I was still curious about why they use the word “Palayan” for migration. I got the answer while interviewing one of the key person in some NGO. He said “When in the old time, people loose the battle, they run away from the field and that is called “Palayan”, similarly, these tribes loose the battle with the life and they run away to survive.” I was shocked. First of all, when there is no education, no opportunities, unfavourable environment, unfavourable nature, crushing poverty, superstitions, you cannot compare this struggle of survival with some battle and bravery. The tribes do not lose the battle, it’s us, who are in a better position lose the battle of humanity. When government cannot provide jobs, water, better education, facilities, security, does anyone really have any right to call migration like “Escapism”? This migration has nothing to do with bravery, they are not going to get any medal if they win, and they do not fight with human enemy. They struggle for their survival and their struggle is against nature, corrupt system and thick skinned leaders. They migrate leaving their lands, families. This is one of the main reasons for the dropouts of bhil children in the school. When they migrate, they don’t escape, perhaps they are about to fight the worst battle for their survival in the alien town. It was sad to find people used the word “Palayan” so easily and carelessly. They don’t even feel that its humiliating for the people who have to leave their place to feed their families.

As a general observation I feel it’s our national character to remain less or no sensitive about others especially when it is about deprived, exploited or subjugated sections of the society.

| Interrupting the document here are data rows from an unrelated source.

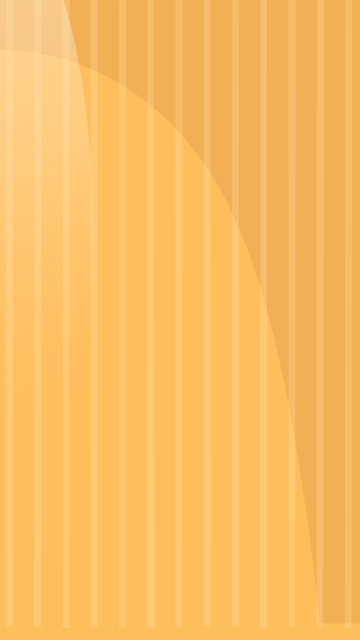
A Shadertoy shader for this background:

```glsl
#define STRIPE_SPACING 0.0785
#define STRIPE_START   0.0260
#define STRIPE_HALF    0.0094
#define STRIPE_ALPHA   0.20
#define FLOOR_Y        0.0260
#define HILL_TOP       0.9219
#define HILL_WIDTH     0.8889
#define GLOW_CENTER    vec2(0.0, 0.6354)
#define GLOW_RADII     vec2(0.2593, 0.4970)
#define GLOW_ALPHA     0.42
#define GLOW_REACH     0.69

const vec3 AMBER      = vec3(1.00, 0.745, 0.362);
const vec3 SHADE      = vec3(0.95, 0.690, 0.330);
const vec3 CREAM      = vec3(1.00, 0.950, 0.800);
const vec3 GLOW_COLOR = vec3(1.00, 0.930, 0.820);

// Sine-free hash, one value in 0..1
float hash(float n) {
    n = fract(n * 0.1031 + 0.17);
    n *= n + 33.33;
    return fract(n * (n + n));
}

// Coverage of the region where d is negative, softened over one pixel
float coverage(float d, float pixel) {
    return clamp(0.5 - d / pixel, 0.0, 1.0);
}

// Height of the rounded hill, steepening to the right
float hillHeight(float x) {
    float u = x / HILL_WIDTH;
    float s = u * u;
    float drop = s * (0.40 + 0.14 * s + 0.46 * s * s * s);
    return HILL_TOP - (HILL_TOP - FLOOR_Y) * drop;
}

// Slightly tapered, hand-cut vertical bars
float stripes(vec2 uv, vec2 pixel) {
    float cell = floor((uv.x - STRIPE_START) / STRIPE_SPACING + 0.5);
    float lean = (hash(cell + 3.0) - 0.5) * 0.004;
    float taper = (hash(cell + 17.0) - 0.5) * 0.005;
    float center = STRIPE_START + cell * STRIPE_SPACING + lean * (0.5 - uv.y);
    float halfWidth = STRIPE_HALF + taper * (0.5 - uv.y);
    float bottom = 0.018 + 0.004 * hash(cell + 41.0);
    return coverage(abs(uv.x - center) - halfWidth, pixel.x)
         * coverage(bottom - uv.y, pixel.y);
}

void mainImage(out vec4 fragColor, in vec2 fragCoord) {
    vec2 uv = fragCoord / iResolution.xy;
    vec2 pixel = 1.0 / iResolution.xy;

    // Shaded area above the hill
    float hill = hillHeight(uv.x) - uv.y;
    float shade = coverage(hill, max(fwidth(hill), 1e-5))
                * coverage(FLOOR_Y - uv.y, pixel.y);
    vec3 color = mix(AMBER, SHADE, shade);

    // Translucent oval fading downward
    float oval = length((uv - GLOW_CENTER) / GLOW_RADII) - 1.0;
    float fade = 1.0 - smoothstep(0.0, GLOW_REACH, 1.0 - uv.y + 0.22 * uv.x);
    float glow = coverage(oval, max(fwidth(oval), 1e-5)) * fade;
    color = mix(color, GLOW_COLOR, GLOW_ALPHA * glow);

    // Pale stripes over everything
    color = mix(color, CREAM, STRIPE_ALPHA * stripes(uv, pixel));

    fragColor = vec4(color, 1.0);
}
```
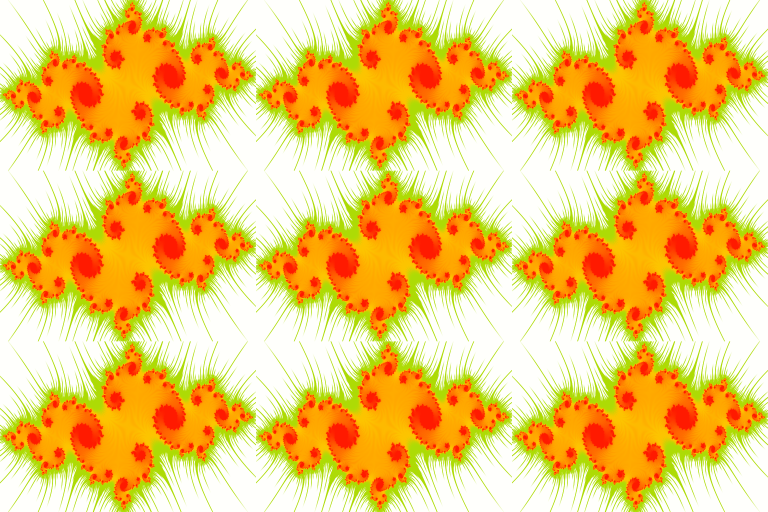
This pattern is drawn by a Shadertoy shader. Its source:

```glsl
// Grid of identical Julia sets (z -> z*z + c) with red spirals in a yellow body.
// The escape potential colours the body; thin green hairs grow outward where
// an iterate crosses the imaginary axis, sized by a distance estimate.

const vec2  REPEATS    = vec2(3.0);
const vec2  HALF_TILE  = vec2(1.55, 0.875);   // complex plane shown per tile
const vec2  SEED       = vec2(-0.78, -0.186);
const int   MAX_STEPS  = 100;
const int   HAIR_START = 4;                   // first iterate that grows hairs
const float BAILOUT    = 1.0e4;
const float HAIR_WIDTH = 0.0042;              // half width, plane units
const float HAIR_ROOT  = 0.35;                // thickness of hairs at the rim
const float RIM_DEPTH  = 6.8;                 // depth where the body begins
const float STREAK     = 0.7;
const int   SAMPLES    = 3;                   // per axis

const vec3 PAPER  = vec3(1.00, 1.00, 0.99);
const vec3 GREEN  = vec3(0.68, 0.86, 0.02);
const vec3 YELLOW = vec3(0.99, 0.77, 0.00);
const vec3 AMBER  = vec3(1.00, 0.66, 0.00);
const vec3 ORANGE = vec3(1.00, 0.42, 0.00);
const vec3 RED    = vec3(1.00, 0.10, 0.00);

vec2 complexMul(vec2 a, vec2 b) {
    return vec2(a.x * b.x - a.y * b.y, a.x * b.y + a.y * b.x);
}

// Colour ramp from the rim to the spiral cores
vec3 bodyColor(float depth) {
    vec3 col = mix(GREEN, YELLOW, smoothstep(9.0, 12.5, depth));
    col = mix(col, AMBER, smoothstep(13.0, 18.0, depth));
    col = mix(col, ORANGE, smoothstep(18.0, 25.0, depth));
    return mix(col, RED, smoothstep(24.0, 38.0, depth));
}

vec3 juliaColor(vec2 z, float blur) {
    vec2 dz = vec2(1.0, 0.0);
    float hair = 0.0;
    float depth = float(MAX_STEPS);

    for (int n = 0; n < MAX_STEPS; n++) {
        float radius = length(z);

        // Hairs: distance to the imaginary axis, pulled back to the plane
        if (n >= HAIR_START) {
            float slope = max(length(dz), 1.0e-4);
            float dist = max(abs(z.x) - HAIR_ROOT, 0.0) / slope;
            float line = 1.0 - smoothstep(HAIR_WIDTH - 0.5 * blur,
                                          HAIR_WIDTH + 0.5 * blur, dist);
            float fade = 1.0 - smoothstep(5.5, 9.2, log(max(radius, 1.0)));
            hair = max(hair, line * fade);
        }

        // Smooth depth, with streaks that stay continuous between bands
        if (radius > BAILOUT) {
            float band = log2(log(radius) / log(BAILOUT));
            float angle = atan(z.y, z.x);
            depth = float(n) - log2(log(radius));
            depth += STREAK * mix(cos(2.0 * angle), cos(angle), band)
                   * smoothstep(9.0, 13.0, depth);
            break;
        }
        dz = 2.0 * complexMul(z, dz);
        z = complexMul(z, z) + SEED;
    }

    vec3 col = mix(PAPER, GREEN, hair);
    float body = smoothstep(RIM_DEPTH - 0.4, RIM_DEPTH + 0.4, depth);
    return mix(col, bodyColor(depth), body);
}

void mainImage(out vec4 fragColor, in vec2 fragCoord) {
    float blur = 2.0 * HALF_TILE.x * REPEATS.x / (iResolution.x * float(SAMPLES));
    vec3 col = vec3(0.0);

    // Supersample the fine filaments
    for (int j = 0; j < SAMPLES; j++)
    for (int i = 0; i < SAMPLES; i++) {
        vec2 offset = (vec2(i, j) + 0.5) / float(SAMPLES) - 0.5;
        vec2 uv = (fragCoord + offset) / iResolution.xy;
        vec2 cell = fract(uv * REPEATS) * 2.0 - 1.0;
        col += juliaColor(cell * HALF_TILE, blur);
    }
    fragColor = vec4(col / float(SAMPLES * SAMPLES), 1.0);
}
```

During my interviews I heard this word “Palayan” for so many times as if its just another general word. In fact some people also said “ Wo aate hai, fir bhag jaate hai” (They come and then run away again). I doubt whether any bhil person have noticed the problematic usage of this word because they are busy fighting against their fate. More than ninety percent of the population is under the trap of money lenders. People are not in a position to understand humiliation. They are so much into the battle with their lives. Dropout rates are high hence very few reach to higher education and certain practices like bride price throw them into indebtedness. Life is harsh and cruel. People cannot afford to send their kids to school because if they find teacher is not sincere, they feel the child is wasting valuable time. He can graze their cattle rather than spending few hours in the schools doing nothing. Against this backdrop, people call their misery of migration as “Palayan”. I have seen some bhils taking higher education. I hope someday they will understand the streak of humiliation behind this word and try to change the term.

Atul Thakur